The Discovery of Lepenski Vir

Lepenski Vir is the product of discovery of Dragoslav Srejovic, a professor who was involved in the excavation project which was undertaken because of the development of an artificial lake (Djardap). The professor not only discovered the site, but also explored and researched the artefacts found during the continued excavations.

This discovery took place on August 30, 1960, on the lot that is said to have been owned by a farmer, Manojlo Milošević.

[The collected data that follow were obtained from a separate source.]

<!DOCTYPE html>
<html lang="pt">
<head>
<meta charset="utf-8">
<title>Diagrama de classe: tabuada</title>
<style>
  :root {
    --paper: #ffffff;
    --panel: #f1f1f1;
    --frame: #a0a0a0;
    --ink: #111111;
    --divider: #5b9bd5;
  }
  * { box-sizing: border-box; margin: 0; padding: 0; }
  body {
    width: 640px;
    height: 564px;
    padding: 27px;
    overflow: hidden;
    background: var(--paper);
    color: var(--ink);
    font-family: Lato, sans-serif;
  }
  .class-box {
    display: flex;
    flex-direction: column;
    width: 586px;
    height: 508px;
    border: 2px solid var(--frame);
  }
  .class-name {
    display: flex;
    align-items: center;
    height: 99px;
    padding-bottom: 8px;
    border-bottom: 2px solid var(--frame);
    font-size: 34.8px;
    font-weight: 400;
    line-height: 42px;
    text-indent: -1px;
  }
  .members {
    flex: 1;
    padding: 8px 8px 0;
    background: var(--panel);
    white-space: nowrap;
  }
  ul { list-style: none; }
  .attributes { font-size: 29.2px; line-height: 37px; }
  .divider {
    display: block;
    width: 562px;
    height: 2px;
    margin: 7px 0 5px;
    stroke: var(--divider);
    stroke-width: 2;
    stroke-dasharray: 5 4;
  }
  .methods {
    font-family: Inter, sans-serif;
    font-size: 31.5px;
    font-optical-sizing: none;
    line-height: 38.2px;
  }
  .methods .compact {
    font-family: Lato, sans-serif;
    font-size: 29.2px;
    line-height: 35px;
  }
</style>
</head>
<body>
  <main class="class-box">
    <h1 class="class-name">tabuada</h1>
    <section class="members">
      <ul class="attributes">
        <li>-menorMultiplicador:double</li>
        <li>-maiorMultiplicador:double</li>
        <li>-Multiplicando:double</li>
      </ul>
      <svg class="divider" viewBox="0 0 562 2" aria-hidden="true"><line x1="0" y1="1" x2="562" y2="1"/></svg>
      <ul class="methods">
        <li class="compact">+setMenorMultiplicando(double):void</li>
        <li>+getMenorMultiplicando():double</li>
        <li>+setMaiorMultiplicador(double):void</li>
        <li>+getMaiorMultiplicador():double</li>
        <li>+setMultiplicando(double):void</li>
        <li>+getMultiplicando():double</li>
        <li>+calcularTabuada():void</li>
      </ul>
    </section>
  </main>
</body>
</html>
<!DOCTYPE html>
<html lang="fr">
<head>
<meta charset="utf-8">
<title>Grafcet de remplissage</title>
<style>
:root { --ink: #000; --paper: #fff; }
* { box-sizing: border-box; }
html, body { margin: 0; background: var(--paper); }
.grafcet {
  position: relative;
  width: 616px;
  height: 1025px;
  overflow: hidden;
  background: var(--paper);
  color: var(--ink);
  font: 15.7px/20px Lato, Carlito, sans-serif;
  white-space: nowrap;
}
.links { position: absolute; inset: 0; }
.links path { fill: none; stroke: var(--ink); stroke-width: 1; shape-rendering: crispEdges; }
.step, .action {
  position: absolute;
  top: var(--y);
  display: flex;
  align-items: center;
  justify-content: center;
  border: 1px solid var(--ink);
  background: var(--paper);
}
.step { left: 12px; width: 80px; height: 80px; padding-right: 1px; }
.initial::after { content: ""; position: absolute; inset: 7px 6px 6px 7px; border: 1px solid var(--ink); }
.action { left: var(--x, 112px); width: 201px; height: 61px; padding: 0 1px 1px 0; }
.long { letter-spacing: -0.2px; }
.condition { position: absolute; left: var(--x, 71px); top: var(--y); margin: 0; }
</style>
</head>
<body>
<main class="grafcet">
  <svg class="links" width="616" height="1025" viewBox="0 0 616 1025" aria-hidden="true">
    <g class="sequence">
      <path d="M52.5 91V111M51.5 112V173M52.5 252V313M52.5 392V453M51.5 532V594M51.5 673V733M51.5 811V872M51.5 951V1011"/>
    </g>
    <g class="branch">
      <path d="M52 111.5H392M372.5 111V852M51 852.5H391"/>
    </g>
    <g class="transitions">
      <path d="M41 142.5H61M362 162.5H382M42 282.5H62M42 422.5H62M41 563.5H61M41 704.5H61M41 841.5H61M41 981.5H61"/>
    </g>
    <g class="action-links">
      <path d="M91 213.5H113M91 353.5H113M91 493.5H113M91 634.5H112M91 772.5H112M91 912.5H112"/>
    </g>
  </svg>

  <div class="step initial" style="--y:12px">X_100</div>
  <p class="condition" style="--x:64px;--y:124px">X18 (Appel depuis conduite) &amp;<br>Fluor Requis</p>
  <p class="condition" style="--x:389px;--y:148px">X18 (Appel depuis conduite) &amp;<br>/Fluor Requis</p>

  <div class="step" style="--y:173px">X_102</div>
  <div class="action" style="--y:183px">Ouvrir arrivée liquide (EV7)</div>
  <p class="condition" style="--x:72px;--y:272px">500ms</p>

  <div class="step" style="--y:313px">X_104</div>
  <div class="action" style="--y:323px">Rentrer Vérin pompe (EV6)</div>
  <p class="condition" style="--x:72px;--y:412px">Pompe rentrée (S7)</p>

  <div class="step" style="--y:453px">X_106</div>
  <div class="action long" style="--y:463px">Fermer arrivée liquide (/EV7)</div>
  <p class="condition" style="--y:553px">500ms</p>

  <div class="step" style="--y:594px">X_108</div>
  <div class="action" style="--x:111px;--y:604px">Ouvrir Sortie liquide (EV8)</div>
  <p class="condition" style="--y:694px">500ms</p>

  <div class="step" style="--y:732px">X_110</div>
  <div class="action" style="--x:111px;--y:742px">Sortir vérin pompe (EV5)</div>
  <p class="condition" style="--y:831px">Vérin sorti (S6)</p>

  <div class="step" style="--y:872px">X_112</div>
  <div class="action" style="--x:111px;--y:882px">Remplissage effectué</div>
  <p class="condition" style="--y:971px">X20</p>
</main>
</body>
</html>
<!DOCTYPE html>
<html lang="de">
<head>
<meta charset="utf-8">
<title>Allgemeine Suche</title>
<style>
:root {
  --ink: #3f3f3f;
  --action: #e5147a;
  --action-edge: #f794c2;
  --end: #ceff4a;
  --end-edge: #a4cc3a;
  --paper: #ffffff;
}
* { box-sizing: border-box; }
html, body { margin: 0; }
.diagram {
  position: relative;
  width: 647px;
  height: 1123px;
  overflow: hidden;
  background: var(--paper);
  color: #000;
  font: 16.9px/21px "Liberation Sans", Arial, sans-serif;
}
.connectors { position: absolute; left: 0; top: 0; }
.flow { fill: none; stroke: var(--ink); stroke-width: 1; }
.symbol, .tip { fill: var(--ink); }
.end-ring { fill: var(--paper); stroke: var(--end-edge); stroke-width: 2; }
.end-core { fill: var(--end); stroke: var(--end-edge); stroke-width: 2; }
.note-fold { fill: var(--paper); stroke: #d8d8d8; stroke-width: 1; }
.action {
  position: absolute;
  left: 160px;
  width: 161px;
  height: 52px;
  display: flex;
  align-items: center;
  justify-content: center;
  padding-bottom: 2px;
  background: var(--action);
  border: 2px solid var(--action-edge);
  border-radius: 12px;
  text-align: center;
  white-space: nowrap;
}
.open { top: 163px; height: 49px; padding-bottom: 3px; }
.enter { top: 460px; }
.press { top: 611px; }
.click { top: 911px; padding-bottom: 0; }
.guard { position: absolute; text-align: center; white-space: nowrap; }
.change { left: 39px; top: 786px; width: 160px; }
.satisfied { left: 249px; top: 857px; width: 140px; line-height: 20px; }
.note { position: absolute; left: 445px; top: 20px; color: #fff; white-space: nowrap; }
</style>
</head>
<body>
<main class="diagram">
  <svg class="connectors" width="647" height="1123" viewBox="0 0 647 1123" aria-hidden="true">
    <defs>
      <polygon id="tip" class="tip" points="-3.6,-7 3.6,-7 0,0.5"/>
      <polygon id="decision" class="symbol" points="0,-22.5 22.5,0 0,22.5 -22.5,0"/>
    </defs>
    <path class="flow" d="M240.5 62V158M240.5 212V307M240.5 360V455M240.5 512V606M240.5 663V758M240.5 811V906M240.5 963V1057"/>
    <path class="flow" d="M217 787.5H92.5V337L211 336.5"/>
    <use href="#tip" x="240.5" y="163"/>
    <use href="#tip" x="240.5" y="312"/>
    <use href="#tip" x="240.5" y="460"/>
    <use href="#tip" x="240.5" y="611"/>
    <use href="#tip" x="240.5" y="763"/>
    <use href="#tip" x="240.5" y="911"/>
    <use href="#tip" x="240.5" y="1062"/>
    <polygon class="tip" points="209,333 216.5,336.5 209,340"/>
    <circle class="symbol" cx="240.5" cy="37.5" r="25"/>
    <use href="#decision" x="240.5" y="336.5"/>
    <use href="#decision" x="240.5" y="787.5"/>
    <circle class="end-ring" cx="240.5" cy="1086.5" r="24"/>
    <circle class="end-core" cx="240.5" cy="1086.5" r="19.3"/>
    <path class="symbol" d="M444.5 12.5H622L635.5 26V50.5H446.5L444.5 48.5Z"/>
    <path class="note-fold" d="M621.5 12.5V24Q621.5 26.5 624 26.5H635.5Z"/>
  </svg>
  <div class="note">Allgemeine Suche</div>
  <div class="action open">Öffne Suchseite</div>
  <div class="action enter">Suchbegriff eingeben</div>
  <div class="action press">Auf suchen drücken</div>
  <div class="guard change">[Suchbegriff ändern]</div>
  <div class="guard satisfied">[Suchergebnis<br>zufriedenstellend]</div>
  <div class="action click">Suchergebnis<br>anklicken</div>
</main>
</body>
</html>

Following the discovery, the very first excavation was conducted five years later, and in 1966, the site was regarded as Yugoslavia’s cultural monument. Continued excavations led to a further discovery of Mesolithic sculptures in 1967. The excavations, however, came to an end in 1971 when the site was relocated to a more raised position to prevent flooding that would result from an artificial lake (Đerdap Lake) which had just been formed from the construction of a hydroelectric power station. It now enjoys protection from the Republic of Serbia.

The location of the site is on the right side of the Danube riverbank and within the Iron Gates Gorge. It is composed of a number of archaeological phases, including the Lepenski Vir, Vir Ia-e, Vir II and Vir III. These have emerged due to the excavation of the main site and nearby villages, leading to other important discoveries. Additional sites which have been linked to the Lepenski Vir include Padina, Ikaona, Hajdučka Vodenica, Vlasac, and Kladovska Skela, among others. There are a total of 10 sites.

There has been a discrepancy in the dating of the early settlements. However, data suggest that the commencement could have been from 9500 to 7200 BC. The large gap between the proposed years is because of lack of precision of the hydrocarbon dating which provides only estimates. Other villages were also found to have begun at around 6400 BC and ended at around 4900 BC.